Business Meal & Entertainment Deductions
For many businesses, entertaining important clients and prospects is just part of the normal cost of doing business. However, as previously reported, tax reform passed in the Tax Cuts and Jobs Act eliminated the deduction for client meals and entertainment, including expenditures for sporting events, golf outings, the theater, clubs, etc. Prior to tax reform, under Internal Revenue Code (IRC) Section 274(a), these M&E expenses were generally 50% deductible if the activity was preceded or followed by a bona fide business discussion.
The chart below summarizes just some of the changes under the new rules:
|Description||2017 Rules||2018 Rules|
|Meals provided to employees for the
convenience of the employer
||100% deductible (if tax free to
|Company parties, picnics or other
recreational or social activities for employees
||100% deductible (if for benefit of non-highly compensated employees)|
|Entertaining clients (meals, golf,
sports or theater tickets, etc.)
||50% deductible (tickets - face value)
100% deductible for qualified charity events
|No deduction for entertainment
|Employee business travel meals
M&E Deductions that Survived the Cut
So while client entertainment expenses are no longer deductible; there are some Meal & Entertainment deductions that survived the cut. For example, the following employer expenses are deductible:

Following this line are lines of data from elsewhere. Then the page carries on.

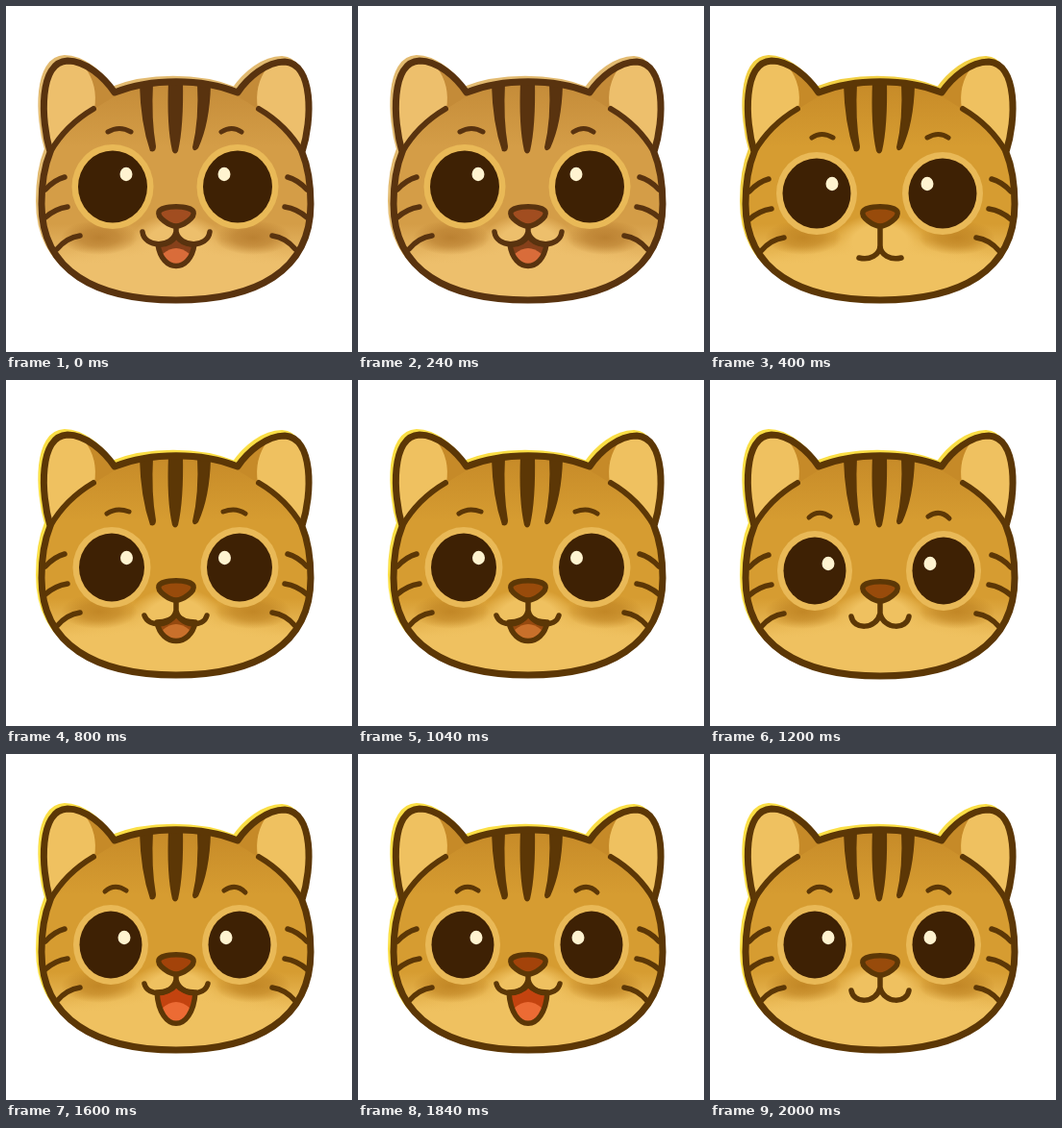
Animation, 360 px wide and 360 px high, one loop 2.4 s. Source, as an HTML page:

```html
<!DOCTYPE html>
<html lang="en">
<head>
<meta charset="utf-8">
<title>Cat faces</title>
<style>
  html, body { margin: 0; width: 100%; height: 100%; overflow: hidden; background: #fff; }
  svg {
    display: block; width: 100vw; height: 100vh;
    --ink: #5c3706; --top: #c68a28; --mid: #d69c31; --light: #efc160; --shade: #bd8121;
  }
  svg.warm { --ink: #59330f; --top: #c48b38; --mid: #d49d47; --light: #edbf6c; --shade: #b57a2c; }
  .line { fill: none; stroke: var(--ink); stroke-width: 5.5; stroke-linecap: round; stroke-linejoin: round; }
</style>
</head>
<body>
<svg id="stage" viewBox="0 0 360 360">
  <defs>
    <linearGradient id="fur" gradientUnits="userSpaceOnUse" x1="0" y1="78" x2="0" y2="307">
      <stop offset="0" style="stop-color:var(--top)"/>
      <stop offset=".3" style="stop-color:var(--mid)"/>
      <stop offset=".65" style="stop-color:var(--mid)"/>
      <stop offset=".83" style="stop-color:var(--light)"/>
    </linearGradient>
    <radialGradient id="blush">
      <stop offset="0" style="stop-color:var(--shade)" stop-opacity=".85"/>
      <stop offset=".5" style="stop-color:var(--shade)" stop-opacity=".6"/>
      <stop offset="1" style="stop-color:var(--shade)" stop-opacity="0"/>
    </radialGradient>
    <radialGradient id="muzzle">
      <stop offset=".6" style="stop-color:var(--light)"/>
      <stop offset="1" style="stop-color:var(--light)" stop-opacity="0"/>
    </radialGradient>
    <path id="head"/>
    <clipPath id="inside"><use href="#head"/></clipPath>
    <g id="ear">
      <path style="fill:var(--light)" d="M46 152C36 118 34 58 64 57C83 57 102 74 113 90L91 107Q63 124 46 152Z"/>
      <path style="fill:var(--top)" d="M82 64Q96 82 92 107L116 92Q100 70 82 64Z"/>
      <path class="line" style="stroke-width:6" d="M46 152Q62 124 91 107"/>
    </g>
    <path id="whisker" class="line" d="M41 195Q50 185 61 182M41 224Q51 215 64 213M53 257Q63 245 77 243"/>
  </defs>

  <use id="rim" href="#head" transform="translate(-3 -3)" stroke-width="6"/>
  <use href="#head" fill="url(#fur)"/>
  <g clip-path="url(#inside)">
    <ellipse cx="177" cy="246" rx="48" ry="30" fill="url(#muzzle)"/>
    <ellipse cx="177" cy="282" rx="140" ry="42" fill="url(#muzzle)"/>
    <ellipse cx="97" cy="241" rx="40" ry="18" fill="url(#blush)"/>
    <ellipse cx="257" cy="241" rx="40" ry="18" fill="url(#blush)"/>
    <use href="#ear"/>
    <use href="#ear" transform="matrix(-1 0 0 1 354 0)"/>
    <path style="fill:var(--ink)" d="M139 82L153 80Q151 118 156 146Q156 153 150 151Q140 122 139 82ZM169 78H184Q185 125 179 151Q176 156 173 151Q167 125 169 78ZM199 80L213 82Q212 122 200 148Q195 153 194 147Q201 118 199 80Z"/>
  </g>
  <g id="whiskers">
    <use href="#whisker"/>
    <use href="#whisker" transform="matrix(-1 0 0 1 354 0)"/>
  </g>
  <use href="#head" class="line" style="stroke-width:7"/>
  <path id="brows" class="line" style="stroke-width:5"/>
  <g id="eyes"></g>
  <path id="jaw"/>
  <path id="tongue"/>
  <path id="jawLine" class="line"/>
  <path id="lips" class="line"/>
  <path id="nose" class="line" d="M159 214C163 207 191 207 195 214C197 220 184 229 177 229C170 229 157 220 159 214Z"/>
</svg>
<script>
const STEP = 400;
const $ = id => document.getElementById(id);
const set = (id, attrs) => {
  for (const name in attrs) $(id).setAttribute(name, attrs[name]);
};

// eyes: left x, right x, y, rx, ry; glint: offset towards the nose, offset up
const smile = {
  eyes: [109, 243, 198.5, 32.5, 35], glint: [14, 7.5], chin: 308,
  brows: "M103 143Q113 134 125 142M227 142Q239 134 249 144",
  lips: "M177 231V243M147 246C149 260 173 260 177 243C181 260 205 260 207 246",
  rim: "#fade45", nose: "#984b0b", noseShift: 1, whiskerShift: 0
};
const poses = [
  { ...smile, palette: "warm", eyes: [111, 241, 188, 36, 37.5], glint: [14, 13], chin: 306,
    brows: "M106 131Q118 124 130 131M224 131Q235 124 245 131",
    lips: "M177 229V236M142 235C144 252 173 252 177 235C181 252 210 252 212 235",
    jaw: "M158 248C162 278 192 278 196 248Q184 249 177 239Q171 249 158 248Z",
    tongue: "M163 258Q177 246 191 258C185 273 169 273 163 258Z",
    jawColor: "#86401a", tongueColor: "#d96c3a", rim: "#e2ba70", nose: "#a14d20",
    noseShift: 0, whiskerShift: -4 },
  { ...smile, eyes: [111, 242, 195, 35.5, 36.5], glint: [16, 10], chin: 306,
    brows: "M106 137Q116 130 128 137M226 137Q238 130 248 137",
    lips: "M177 230V249M155 262C166 265 177 259 177 249C177 259 188 265 199 262",
    rim: "#f1cf43", noseShift: 0, whiskerShift: -2 },
  { ...smile, eyes: [110, 243, 195, 34, 35.5], glint: [15.5, 10], chin: 307,
    brows: "M105 139Q115 132 128 137M226 137Q239 132 249 139",
    lips: "M177 230V240M144 245C148 258 173 257 177 240C181 257 206 258 209 245",
    jaw: "M157 252C162 278 192 278 197 252Q184 252 177 244Q171 252 157 252Z",
    tongue: "M163 260Q177 248 191 260C185 273 169 273 163 260Z",
    jawColor: "#95490f", tongueColor: "#c9702b", noseShift: 0, whiskerShift: -1 },
  smile,
  { ...smile,
    lips: "M177 230V236M144 239C147 253 173 252 177 235C181 252 207 253 210 239",
    jaw: "M157 248C160 291 194 291 197 248Q184 248 177 240Q171 248 157 248Z",
    tongue: "M162 265Q177 251 192 265C186 285 168 285 162 265Z",
    jawColor: "#c3430f", tongueColor: "#ec6b34", nose: "#a3430a", noseShift: 0 },
  smile
];

const headPath = chin =>
  `M46 152C36 118 34 58 64 57C83 57 102 74 113 90C150 75 204 75 241 90
   C252 74 271 58 290 58C320 60 319 118 308 152C315 169 317 187 317 206
   C317 276 260 ${chin} 177 ${chin}C94 ${chin} 37 276 37 206C37 187 39 169 46 152Z`;

const ellipse = (x, y, rx, ry, fill) =>
  `<ellipse cx="${x}" cy="${y}" rx="${rx}" ry="${ry}" fill="${fill}"/>`;

function eye(x, side, pose) {
  const [, , y, rx, ry] = pose.eyes;
  const [dx, dy] = pose.glint;
  return ellipse(x, y, rx + 6.5, ry + 6.5, "#e9b957")
    + ellipse(x, y, rx, ry, "#3e2104")
    + ellipse(x + side * dx, y - dy, 6.5, 7.2, "#fff3d0");
}

function show(pose) {
  set("stage", { class: pose.palette || "" });
  set("head", { d: headPath(pose.chin) });
  set("rim", { fill: pose.rim, stroke: pose.rim });
  set("brows", { d: pose.brows });
  set("lips", { d: pose.lips });
  set("jaw", { d: pose.jaw || "", fill: pose.jawColor || "none" });
  set("jawLine", { d: pose.jaw || "" });
  set("tongue", { d: pose.tongue || "", fill: pose.tongueColor || "none" });
  set("nose", { style: `fill:${pose.nose}`, transform: `translate(0 ${pose.noseShift})` });
  set("whiskers", { transform: `translate(0 ${pose.whiskerShift})` });
  $("eyes").innerHTML = eye(pose.eyes[0], 1, pose) + eye(pose.eyes[1], -1, pose);
}

let current = -1;
function tick() {
  const index = Math.floor(performance.now() / STEP) % poses.length;
  if (index !== current) show(poses[current = index]);
  requestAnimationFrame(tick);
}
tick();
</script>
</body>
</html>
```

- Entertainment, amusement, and recreation activities that are part of an employee compensation package and are reported as wages for income tax withholding purposes are 100% deductible.
- Qualified business meetings (for employees, stockholders, agents, and/or directors) are 50% deductible.
- Company holiday parties or other recreational or social activities for employees, including the facility rental, are 100% deductible.
- Business meetings and conventions operated by a chamber of commerce or other 501(a) trade organization or board are 50% deductible (food and beverages).
In addition, subject to certain conditions, if your business sells entertainment or other items to customers; the expenses incurred for conducting those activities, including goods, services, and facilities may also be deductible.
Per the above chart, employee meals that were 100% but are now 50% deductible. This includes meals for required business meetings; whether those meetings take place on your business premises, in a hotel, or at another qualified meeting facility outside of your office. Expenses for breakfast, lunch, or dinner served to employees who are required to staff their position are also deductible; as are meals served at a company-operated cafeteria. If you have staff that live on your business premises for your convenience; their food and meal costs are also deductible.
Finally, employee meals for out-of-town business travel remain 50% deductible.
Keep in mind, the IRS will disallow any portion of any expense deemed as overly lavish or extravagant, and also requires proper recordkeeping and substantiation for the business purpose of any expenditure in excess of $75.
At Claremont Management, we can help you navigate the complexities of Meal & Entertainment deductions under tax reform and IRC Section 274; so you remain in compliance while taking full advantage of all tax-saving opportunities available to your company. Call John or Maria at (847) 398-7010 to discuss your specific facts and circumstances.